Good design crop despite tough year
A tough year for architecture in Auckland – but a surprisingly good one.
That’s according to the conveyor of the Auckland Architecture Awards jury Blair Farquhar.
“You’d expect tougher times to affect the number of entries into these awards, and that’s certainly the case with some types of architecture, such as commercial buildings,” Mr Farquhar says.
“However, just as fine wine comes from scrappy soil, so good architecture emerges from challenging circumstances.”
Mr Farquhar says several award-winning commercial buildings had transcended the economic circumstances. One of them is Geyser, the Parnell office building designed by Patterson Associates which the awards jury said is an “innovative and bravura” building which evokes “the intimacy of medieval urbanism”.
Two other commercial buildings received awards. With their "Meccano-like perforated steel skins”, the Britomart Showcases, designed by Cheshire Architects and Assembly Architects, “express a joy in construction”, the jury says, and Blum, designed by Williams Architects, is an “inspiring” office building and showroom sited in an Avondale light industrial area.
Several buildings in the civic realm met Aucklanders’ raised expectations for public architecture, Mr Farquhar says. The long-anticipated Q Theatre, designed by Cheshire Architects and Williams Ross Architects is, the jury says, “an adroit and harmonious insertion into a constrained and historic site”.
On Queens Wharf, The Cloud, the lightweight pavilion designed by Jasmax, has “a fluid form that suits its watery environs and sits well against the solid shapes of neighbouring maritime buildings”.
Another waterfront winner is Karanga Plaza and Kiosk, the Wynyard Quarter public place designed by Architectus, and described by the jury as “an exemplar of democratic urban design, conceived with public use and enjoyment in mind”.
Education buildings feature strongly. Architectus won awards for two school buildings – the Performing Arts Centre at St Cuthbert’s College, a building which “expresses clarity and declares permanence, and is easily navigated and functionally excellent”, and St Peter’s College Sports Complex, a “robust and elegant bunker” cleverly designed for a tight site on busy Khyber Pass.
Jasmax’s Performing Arts Centre at Massey High School is “an important and inspiring building for its school and wider community”, the jury says, and at the University of Auckland’s Medical School in Grafton the same practice has performed successful “open-heart surgery” to “unclog teaching spaces to provide modern learning environments”.
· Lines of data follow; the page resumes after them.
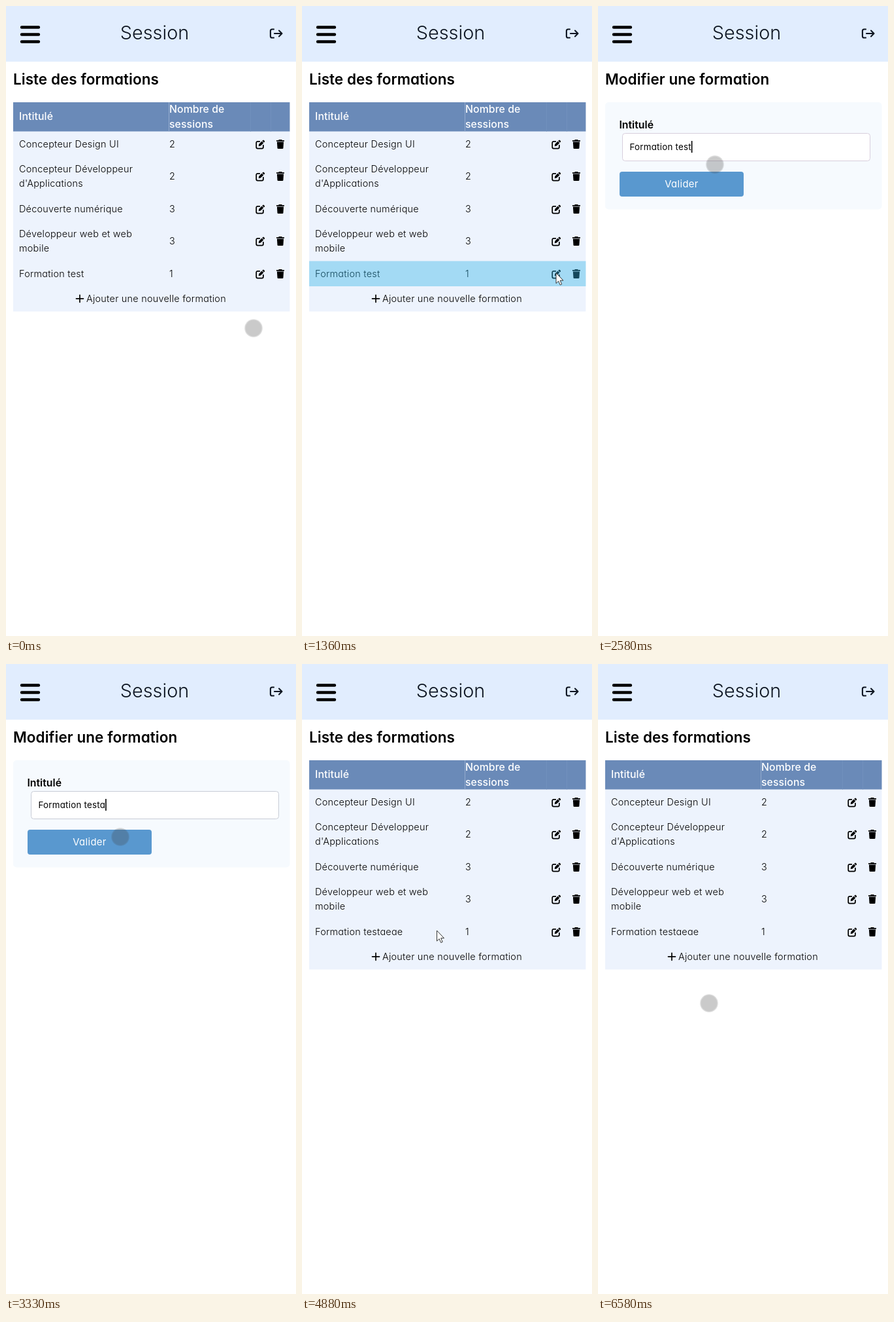
Animation of 444 by 962 pixels, one loop 6.61 s. Source, as an HTML page:

```html
<!DOCTYPE html>
<html lang="fr">
<head>
<meta charset="utf-8">
<title>Session</title>
<style>
  html, body { margin: 0; width: 100%; height: 100%; overflow: hidden; background: #fff; }
  svg { display: block; width: 100vw; height: 100vh; }
  text { font-family: Inter, "Open Sans", sans-serif; font-feature-settings: "cv11" 1; white-space: pre; }
  .brand { font-size: 28.8px; font-weight: 350; fill: #0c1420; }
  .title { font-size: 22.5px; font-weight: 600; letter-spacing: .002em; }
  .head { font-size: 15.8px; font-weight: 500; letter-spacing: .006em; fill: #fff; }
  .label { font-size: 15.8px; font-weight: 600; }
  .row { font-size: 14.4px; font-weight: 350; letter-spacing: .018em; }
  .field { font-size: 13.33px; font-weight: 400; letter-spacing: .018em; }
  .button { font-size: 14.8px; font-weight: 400; letter-spacing: .025em; fill: #fff; }
</style>
</head>
<body>
<svg viewBox="0 0 444 962" preserveAspectRatio="none">
  <defs>
    <g id="edit">
      <path d="M6 2.4H2.9A2 2 0 0 0 .9 4.4V11a2 2 0 0 0 2 2h6.7a2 2 0 0 0 2-2V8.2" fill="none" stroke="#000" stroke-width="1.75" stroke-linecap="round"/>
      <path d="M9.3 2 12 4.7 7.6 9.1 4.4 9.8 4.9 6.5ZM9.9 1.4 11 .4q.8-.6 1.6.1l.9.9q.7.8.1 1.6L12.6 4.1Z"/>
    </g>
    <path id="trash" d="M3.8 0h4.4l.6.9H12v1.8H0V.9h3.2ZM.9 3.5h10.2l-.6 9.2a1.3 1.3 0 0 1-1.3 1.3H2.8a1.3 1.3 0 0 1-1.3-1.3Z"/>
  </defs>

  <rect width="444" height="85" fill="#e1edfe"/>
  <path d="M24 32.5H50M24 43.5H50M24 54.5H50" stroke="#000" stroke-width="4.4" stroke-linecap="round"/>
  <text class="brand" x="227.5" y="51" text-anchor="middle">Session</text>
  <g fill="none" stroke="#0c1420" stroke-width="2.1" stroke-linecap="round" stroke-linejoin="round">
    <path d="M410 35.5h-2.5a2.6 2.6 0 0 0-2.6 2.6v7.8a2.6 2.6 0 0 0 2.6 2.6h2.5"/>
    <path d="M411 42h11M418 37.5l4.5 4.5-4.5 4.5"/>
  </g>

  <g id="list">
    <text class="title" x="11" y="120">Liste des formations</text>
    <rect x="11" y="191" width="423.5" height="275.5" fill="#edf3fd"/>
    <rect x="11" y="147" width="423.5" height="44.5" fill="#6a8ab8"/>
    <path d="M374.5 147v44.5M405.5 147v44.5" stroke="#7190bd"/>
    <path d="M249.5 147v44.5" stroke="#93abcd"/>
    <text class="head" x="20" y="174">Intitulé</text>
    <text class="head" x="250" y="163">Nombre de</text>
    <text class="head" x="250" y="186">sessions</text>
    <g id="rows"></g>
    <path d="M107.5 446.8h11M113 441.3v11" stroke="#000" stroke-width="1.7" stroke-linecap="round"/>
    <text class="row" x="123" y="452">Ajouter une nouvelle formation</text>
    <rect id="flash" x="11" y="389.5" width="423.5" height="38.5" fill="#33b5e5" fill-opacity=".4"/>
  </g>

  <g id="form">
    <text class="title" x="11" y="120">Modifier une formation</text>
    <rect x="11" y="147" width="423.5" height="163.5" rx="5" fill="#f6fafe"/>
    <text class="label" x="32.5" y="187">Intitulé</text>
    <g id="input">
      <rect id="border" x="38.5" y="194.5" width="379" height="42" rx="4" fill="#fff"/>
      <text id="typed" class="field" x="49.5" y="220"></text>
      <rect id="caret" y="206" width="1.6" height="18"/>
    </g>
    <rect x="33" y="253" width="190" height="38" rx="4" fill="#5998cf"/>
    <text class="button" x="128" y="277" text-anchor="middle">Valider</text>
  </g>

  <g id="cursor">
    <g id="touch">
      <circle r="13.8" fill-opacity=".18"/>
      <circle r="12.4" fill-opacity=".12"/>
    </g>
    <path id="arrow" d="M0 0V16L3.7 12.6 6.2 18.4 8.7 17.3 6.2 11.6H11Z" fill="#fff" stroke="#222" stroke-width=".9" stroke-linejoin="round"/>
  </g>
</svg>
<script>
const LOOP = 6610;
const OPEN = 1600;     // list -> form
const SAVED = 4480;    // form -> list
const NAME = 'Formation test', EXTRA = 'aeae';
const KEYS = [3050, 3350, 3650, 3950];
const FOCUS = 2300;

// time, x, y
const PATH = [
  [0, 379, 492], [60, 379, 491], [350, 386, 440], [620, 389, 406], [1360, 389, 407.5],
  [1600, 389, 407.5], [1800, 345, 350], [2000, 268, 262], [2200, 198, 222], [2340, 186, 218],
  [2580, 179, 242], [2800, 177, 257], [3330, 175, 264], [4060, 174, 265], [4150, 174, 271],
  [4420, 174, 271], [4520, 178, 292], [4700, 199, 378], [4880, 206.5, 407], [5060, 199, 414],
  [5350, 148, 420], [5610, 121, 434], [5730, 124, 462], [5950, 143, 500], [6250, 168, 517],
  [6400, 170, 518], [LOOP, 170, 518]
];
const ARROW = [[1360, 1900], [4420, 5000]];
const PRESS = [[1030, 1360], [2290, 2380], [4180, 4420]];

const $ = id => document.getElementById(id);
const show = (id, on) => $(id).setAttribute('visibility', on ? 'inherit' : 'hidden');
const within = (spans, t) => spans.some(([a, b]) => t >= a && t < b);

const ROWS = [
  [211, 2, 'Concepteur Design UI'],
  [260, 2, 'Concepteur Développeur', "d'Applications"],
  [310, 3, 'Découverte numérique'],
  [359, 3, 'Développeur web et web', 'mobile'],
  [409, 1, NAME]
];
$('rows').innerHTML = ROWS.map(([y, count, ...lines]) => {
  const top = y + 5 - (lines.length - 1) * 11;
  return lines.map((s, i) => `<text class="row" x="20" y="${top + i * 22}">${s}</text>`).join('') +
    `<text class="row" x="250" y="${y + 5}">${count}</text>` +
    `<use href="#edit" x="382.3" y="${y - 6.5}"/><use href="#trash" x="414" y="${y - 7}"/>`;
}).join('');
const lastName = [...document.querySelectorAll('#rows text')].at(-2);

// Monotone slope at a path point, so rests stay still and turns do not overshoot
function slope(i, k) {
  if (i <= 0 || i >= PATH.length - 1) return 0;
  const [a, b, c] = [PATH[i - 1], PATH[i], PATH[i + 1]];
  const d = (b[k] - a[k]) / (b[0] - a[0]), e = (c[k] - b[k]) / (c[0] - b[0]);
  return d * e <= 0 ? 0 : 2 * d * e / (d + e);
}

function position(t) {
  const i = Math.max(0, PATH.findIndex(p => p[0] > t) - 1);
  const a = PATH[i], b = PATH[i + 1], h = b[0] - a[0], u = (t - a[0]) / h;
  return [1, 2].map(k =>
    a[k] + (b[k] - a[k]) * u * u * (3 - 2 * u) +
    h * u * (1 - u) * (slope(i, k) * (1 - u) - slope(i + 1, k) * u));
}

function setText(el, s) {
  if (el.textContent !== s) el.textContent = s;
}

function draw(t) {
  const inForm = t >= OPEN && t < SAVED;
  show('form', inForm);
  show('list', !inForm);
  show('flash', t >= 1360 && t < OPEN);
  setText(lastName, t < SAVED ? NAME : NAME + EXTRA);

  if (inForm) {
    const count = KEYS.filter(k => t >= k).length;
    const since = t - (count ? KEYS[count - 1] : FOCUS);
    setText($('typed'), NAME + EXTRA.slice(0, count));
    $('caret').setAttribute('x', 49.5 + $('typed').getComputedTextLength());
    show('caret', since >= 0 && since % 1000 < 500);
    const early = t < 2700;
    $('input').setAttribute('transform', `translate(${early ? -1 : 0} 0)`);
    $('border').setAttribute('stroke', early ? '#d8cfdd' : '#c8ccd6');
  } else {
    show('caret', false);
  }

  const [x, y] = position(t), arrow = within(ARROW, t);
  $('cursor').setAttribute('transform', `translate(${x.toFixed(2)} ${y.toFixed(2)})`);
  show('arrow', arrow);
  show('touch', !arrow);
  $('touch').setAttribute('fill', within(PRESS, t) ? '#000' : '#404040');
}

const start = performance.now();
function tick() {
  draw((performance.now() - start) % LOOP);
  requestAnimationFrame(tick);
}
tick();
</script>
</body>
</html>
```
The jury was impressed with the redevelopment of the Manurewa campus of the Blind and Low Vision Education Network NZ (BLENNZ). It praised ASC Architects for the empathy and care with which the practice designed an “accessible, protective and inspiring building” for those whose vision is impaired.
Another stimulating and superbly functional building acknowledged by the jury is the University of Auckland’s Leigh Marine Centre, designed by Cheshire Architects. The building, the jury says, is “ideally suited to its place and purpose – surely it will provide happy memories of days spent studying in this campus by the sea”.
One category where the awards jury was spoilt for choice, the convenor says, was residential architecture.
“As always, the quality of domestic design was very high,” Mr Farquhar says. “Contemporary architects are adding, brilliantly, to an inherited tradition of artful responses to what are, by any standards, extraordinary sites.”
In the Britomart precinct, Cheshire Architects, working with Brendan Ryan and Nick McCaw, have produced through clever design and inexpensive materials “a relaxed and convivial atmosphere” at Mexico: Restaurant and Tequila Bar.
Two heritage buildings reworked for hospitality purposes also won awards. The Imperial Buildings in Fort Lane have been revived by Fearon Hay Architects to produce “a surprising little world of interconnected and characterful spaces”, and a cargo shed in Wynyard Quarter has been converted by Architecture HDT into the restaurant and bar, Jack Tar, “without compromising the existing building or betraying its robust simplicity”.
Sport also gets its due, thanks to the Broadcast Tower at North Harbour Stadium, designed by Copeland Architects. The jury says the “hovering glass and steel box performs and exhibits its function with élan”.